Optometry School Attended: New England College of Optometry

Tell us something interesting about yourself:
I have traveled to Iran at age 15 to visit family, Indonesia for a volunteer trip with some amazing optometry students from Pacific University and another wonderful fellow optometrist, and to the Bahamas and Jamaica for vacations. I love music, spending time with family, comedy shows, and playing fantasy football!

Tell us about your family:
My parents came to the United States a year before the Iranian Revolution in 1977. My father was studying Civil Engineering at Indiana State University. So once that revolution happened, they thankfully had to stay in the U.S., and then I was born a year later! I also have a younger sister, by 2.5 years. As well as an older brother by about 5 years. I’ve been married for 6 years to my husband Josh (who is half Irish, half Iranian), and we have our 3.5-year-old son, Keon.

Tell us about your parent’s occupations:
My mother is retired/was a caregiver to my son when he was a baby (she used to be an elementary school teacher in Iran) and my father is a Realtor (used to be an architect).

Why did you choose optometry as a career? 
It all started when I was about 10 or 11 and my father caught me squinting while watching t.v.
So, low and behold I was a bit myopic and got my first pair of glasses and I was amazzzed! Felt like magic, and I thought to myself… I wanna do that for other people.

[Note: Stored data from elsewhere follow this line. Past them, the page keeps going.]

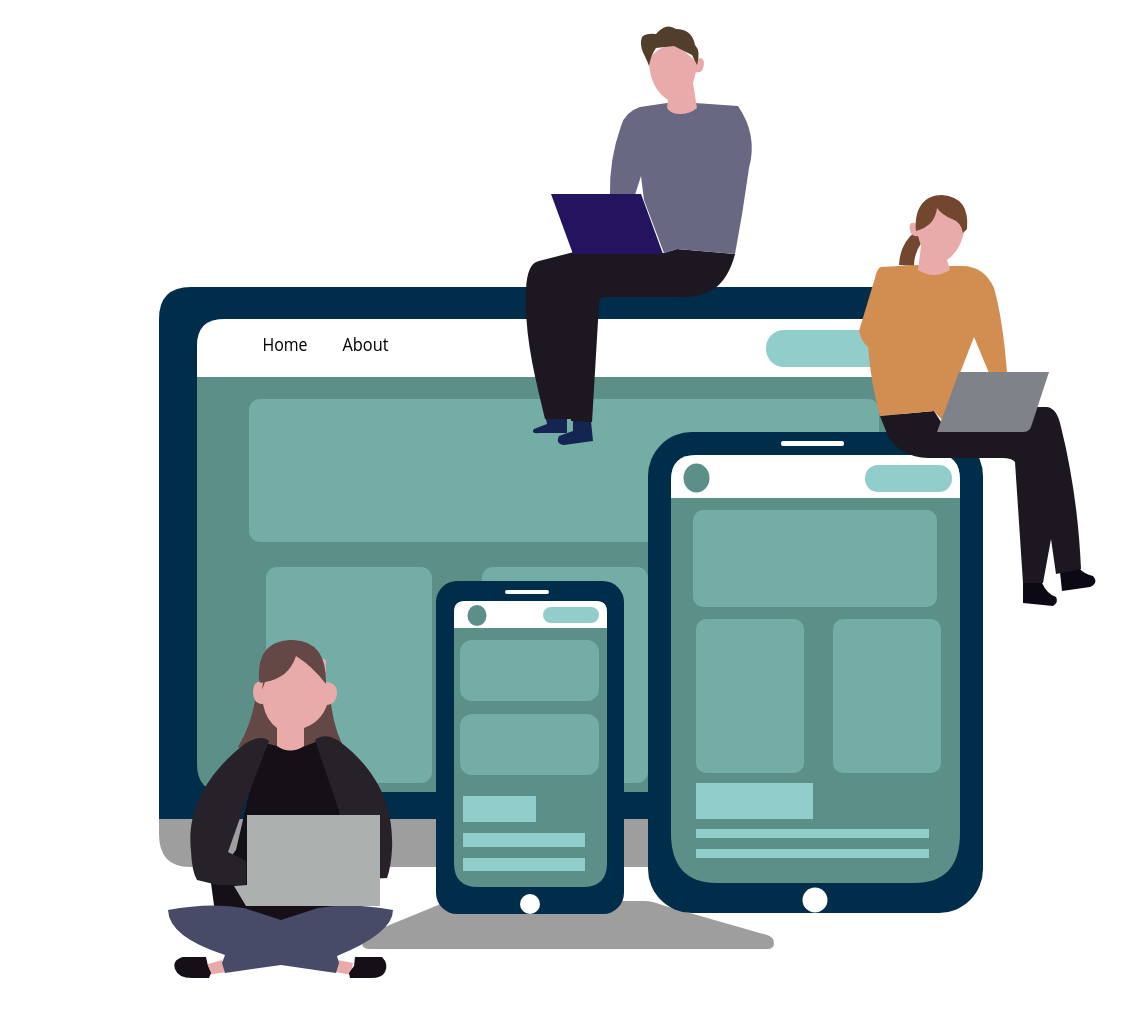
<!DOCTYPE html>
<html lang="en">
<head>
<meta charset="utf-8">
<title>Responsive web design</title>
<style>
:root {
  --navy: #002d4a;
  --green: #5c8f87;
  --panel: #74aca6;
  --mint: #91cdca;
  --grey: #9e9e9e;
  --white: #ffffff;
  --skin: #e9abaa;
  --black: #1d1721;
  --ink: #000000;
}
html, body { margin: 0; background: var(--white); overflow: hidden; }
svg { display: block; width: 1130px; height: 1017px; }
.navy { fill: var(--navy); }
.green { fill: var(--green); }
.panel { fill: var(--panel); }
.mint { fill: var(--mint); }
.grey { fill: var(--grey); }
.white { fill: var(--white); }
.skin { fill: var(--skin); }
.trousers { fill: var(--black); }
.menu { font: 18px "Open Sans", "Noto Sans", sans-serif; fill: var(--ink); }
</style>
</head>
<body>
<svg viewBox="0 0 1130 1017" role="img" aria-label="Three people with laptops around a monitor, a tablet and a phone">
  <defs>
    <clipPath id="monitor-screen"><path d="M197 346Q197 319 224 319H900V792H224Q197 792 197 764Z"/></clipPath>
    <clipPath id="tablet-screen"><path d="M671 480Q671 455 696 455H938Q960 455 960 480V833Q960 883 914 883H717Q671 883 671 833Z"/></clipPath>
    <clipPath id="phone-screen"><path d="M454 612Q454 601 465 601H596Q607 601 607 612V863Q607 887 583 887H478Q454 887 454 863Z"/></clipPath>
  </defs>

  <g id="monitor">
    <path class="grey" d="M448 901H644Q652 901 662 905L767 935Q774 937 774 943Q774 949 767 949H370Q362 949 362 943Q362 937 370 933Z"/>
    <path class="grey" d="M159 810H900V867H190Q159 867 159 834Z"/>
    <path class="navy" d="M159 319Q159 287 191 287H900V819H159Z"/>
    <g clip-path="url(#monitor-screen)">
      <rect class="green" x="197" y="319" width="703" height="473"/>
      <rect class="white" x="197" y="319" width="703" height="58"/>
      <rect class="mint" x="766" y="330" width="130" height="37" rx="18"/>
      <rect class="panel" x="249" y="399" width="630" height="143" rx="11"/>
      <rect class="panel" x="266" y="567" width="166" height="216" rx="11"/>
      <rect class="panel" x="482" y="567" width="166" height="216" rx="11"/>
    </g>
    <text class="menu" x="262.500" y="351" textLength="45" lengthAdjust="spacingAndGlyphs">Home</text>
    <text class="menu" x="342.500" y="351" textLength="46" lengthAdjust="spacingAndGlyphs">About</text>
  </g>

  <g id="tablet">
    <rect class="navy" x="648" y="432" width="335" height="481" rx="44"/>
    <rect class="white" x="781" y="441" width="63" height="5" rx="2"/>
    <g clip-path="url(#tablet-screen)">
      <rect class="green" x="671" y="455" width="289" height="428"/>
      <rect class="white" x="671" y="455" width="289" height="43"/>
      <ellipse class="green" cx="696.5" cy="478" rx="13" ry="14.500"/>
      <rect class="mint" x="865" y="465" width="87" height="27" rx="13"/>
      <rect class="panel" x="693" y="510" width="244" height="97" rx="10"/>
      <rect class="panel" x="696" y="619" width="108" height="154" rx="10"/>
      <rect class="panel" x="833" y="619" width="108" height="154" rx="10"/>
      <rect class="mint" x="696" y="783" width="117" height="36"/>
      <rect class="mint" x="696" y="829" width="233" height="9"/>
      <rect class="mint" x="696" y="849" width="233" height="9"/>
    </g>
    <circle class="white" cx="815" cy="900" r="12.500"/>
  </g>

  <g id="phone">
    <rect class="navy" x="436" y="581" width="188" height="333" rx="21"/>
    <rect class="white" x="505" y="590" width="44" height="4" rx="2"/>
    <g clip-path="url(#phone-screen)">
      <rect class="green" x="454" y="601" width="153" height="286"/>
      <rect class="white" x="454" y="601" width="153" height="27"/>
      <ellipse class="green" cx="477" cy="615.500" rx="9.500" ry="10.500"/>
      <rect class="mint" x="543" y="607" width="56" height="16" rx="8"/>
      <rect class="panel" x="460" y="640" width="139" height="61" rx="12"/>
      <rect class="panel" x="460" y="714" width="139" height="61" rx="12"/>
      <rect class="mint" x="463" y="796" width="73" height="26"/>
      <rect class="mint" x="463" y="833" width="122" height="14"/>
      <rect class="mint" x="463" y="858" width="122" height="13"/>
    </g>
    <circle class="white" cx="530" cy="904" r="10"/>
  </g>

  <g id="man-on-monitor">
    <g id="man-shoes" fill="#142552">
      <path d="M546 419H567V433H540Q530 434 534 429L547 424Z"/>
      <path d="M573 421H591L593 441L564 445Q555 444 559 436L573 431Z"/>
    </g>
    <path class="trousers" d="M574 252L664 253L677 249L735 254Q729 278 714 289Q700 297 684 297H604Q599 298 599 304L592 422L571 421V419H545C536 380 524 338 526 290Q527 263 539 261Z"/>
    <path fill="#696882" d="M667 103L640 107Q625 112 621 126Q609 160 610 195H635L641 176L644 200L664 253L677 249L735 254Q743 212 749 168Q758 135 738 106L695 103Q681 109 667 103Z"/>
    <path class="skin" d="M649 64Q652 46 677 45L697 62Q701 54 704 62Q704 74 696 72L693 83L697 108Q690 114 680 114Q671 114 667 108L668 100Q651 89 649 64Z"/>
    <path fill="#513f2b" d="M649 66C646 56 638 48 642 37Q646 33 656 34Q666 22 676 29Q692 29 695 45Q701 51 697 65L692 55L674 46L656 48Q651 55 649 66Z"/>
    <polygon id="man-laptop" fill="#24135e" points="551,194 641,194 663,254 573,254"/>
  </g>

  <g id="woman-on-tablet">
    <g id="sitting-shoes" fill="#0d0914">
      <path d="M1023 583H1042Q1047 594 1056 597Q1059 602 1053 606L1023 603Z"/>
      <path d="M1060 572L1079 568Q1084 574 1093 576Q1099 583 1090 587L1062 591Z"/>
    </g>
    <path class="trousers" d="M880 416L934 411L943 425L1030 420L1036 407H1047Q1057 408 1061 427C1073 475 1079 523 1081 569L1056 574L1051 539L1043 583H1023L1015 462Q1012 458 1002 458H928Q900 457 888 436Z"/>
    <path fill="#73462f" d="M916 231Q900 243 899 265L914 266Q914 253 922 242Z"/>
    <path fill="#d28e50" d="M918 265L881 267Q877 268 875 278L859 331Q861 341 868 347Q871 384 880 416L934 411L942 420L960 373L974 337L989 373H1007Q1003 320 994 288Q984 266 962 266H950Q934 276 918 265Z"/>
    <path class="skin" d="M917 231V224Q908 220 910 230Q911 237 918 236L921 246L918 270Q934 280 950 270L947 260Q962 250 965 226L944 203L924 213Z"/>
    <path fill="#73462f" d="M916 231C914 207 925 195 942 195Q970 197 967 229L963 233Q961 222 952 219Q942 215 937 208Q935 226 916 231Z"/>
    <path id="sitting-laptop" fill="#7f8389" d="M959 372H1049L1031 427Q1029 432 1023 432H937Z"/>
  </g>

  <g id="woman-on-floor">
    <path fill="#644845" d="M257 690Q252 725 238 747L265 760H322L342 744Q331 720 330 690Z"/>
    <path fill="#150f17" d="M261 742L277 746Q291 754 305 746L321 740L360 825V907L330 920H216L211 883L236 850Z"/>
    <path id="jacket" fill="#272129" d="M269 741Q262 734 246 743C210 770 186 808 191 851Q192 872 197 880L218 885L246 885V861L228 852L246 801Z"/>
    <path fill="#272129" d="M315 740Q325 732 339 741C375 768 394 803 392 849Q391 867 387 878L350 880L339 811Z"/>
    <path class="skin" d="M262 682Q254 680 253 691Q253 704 263 704Q266 720 277 728V746Q290 755 304 746V728Q321 722 327 705Q337 704 337 692Q336 682 326 682V660L295 648L266 660Z"/>
    <path fill="#644845" d="M262 690L263 682Q258 686 259 672C260 650 272 640 293 640Q327 641 326 684Q312 666 296 656Q289 678 265 682Z"/>
    <polygon class="skin" points="208,964 222,960 226,972 208,975"/>
    <polygon class="skin" points="338,960 353,963 351,975 336,972"/>
    <g id="floor-shoes" fill="#150f17">
      <path d="M206 957H183Q172 960 175 969Q178 978 192 978H209L211 973L208 966Z"/>
      <path d="M355 957H382Q389 964 385 972Q382 978 371 978H350L349 973L354 966Z"/>
    </g>
    <path id="crossed-legs" fill="#474b67" d="M168 910Q210 902 244 908L281 920L318 908Q350 902 393 910Q393 933 337 956L339 963L336 973L281 965L225 973L222 963L225 955Q169 937 168 910Z"/>
    <polygon id="floor-laptop" fill="#acb1b0" points="247,815 380,815 380,906 246,906 234,886 247,885"/>
  </g>
</svg>
</body>
</html>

What aspects of your professional life do you find most rewarding? 
Just helping people see, simple as that. 99.9% of patients leave the office happy, and that makes my day. Especially first time glasses wearers, who can really appreciate the difference or even presbyopes who never thought they could wear contacts to read. Then there are the specialty contact lens fits who never achieved clear vision until being prescribed the right lens fit for their eyes. And just overall helping patients in any way I can with their eyes. There is so much going on in a little part of the body that continues to fascinate me.
What aspects of your professional life do you find least rewarding?
Charting and worrying about what’s covered with different insurance companies.
How did you end up working where you are now? We had moved to Maryland from Northern Virginia for my husband’s work and I was able to connect with Dr. Glazier through LinkedIn. I had seen an interview with him about how he was one of the first doctors in the area to have Lipiflow. And I had always had an interest in helping more dry eye patients.  So the fact that he embraces new technology to be able to treat such patients was very impressive and inspiring. Luckily, he had a need for a new doctor, so I was happy about the perfect timing. Then once I got to meet such an amazing staff, from our office manager, Kim Barnhouse to the amazing technicians, like Lori Fischer and to now having the pleasure of working with my colleagues, Dr. Vicky Wong and Dr. Lauren Rubin, it has been just so refreshing to be amongst such talented and truly wonderful people!
What professional conferences do you like best? Vision Expo or AOA are both always fun to catch up with good friends from Optometry school while attending good CE classes.  I also enjoy attending MOA, being able to stay up to date with where our state is in the world of Optometry, and getting to catch up with local ODs.
What advice do you have for young people considering optometry as a career? Do it. It’s a very rewarding medical career. I love that it is generally a clean medical profession with regular work hours, allowing for a great work/life balance.
Please conclude by writing anything you want people to know about yourself. I feel as I have grown older and somewhat wiser (I’d like to think anyway), that being perfect is not achievable. As a young student and younger O.D., I felt my voice or knowledge was not that important, but then I realized how insecure and wrong that was of me to think. I hope all young students and for that matter, optometrists young and old, know all we can do is our best. Also, we must always be open to growing and constantly educating ourselves and learning, whether it’s optometry-related or about all things in life, for that will, in my opinion, make you a better person AND better doctor. To sum it up here’s a quote I recently heard that resonated with me, “One person actually can affect large scale change…Do not let other people put a limit or ceiling on your life.” -Emmanuel Acho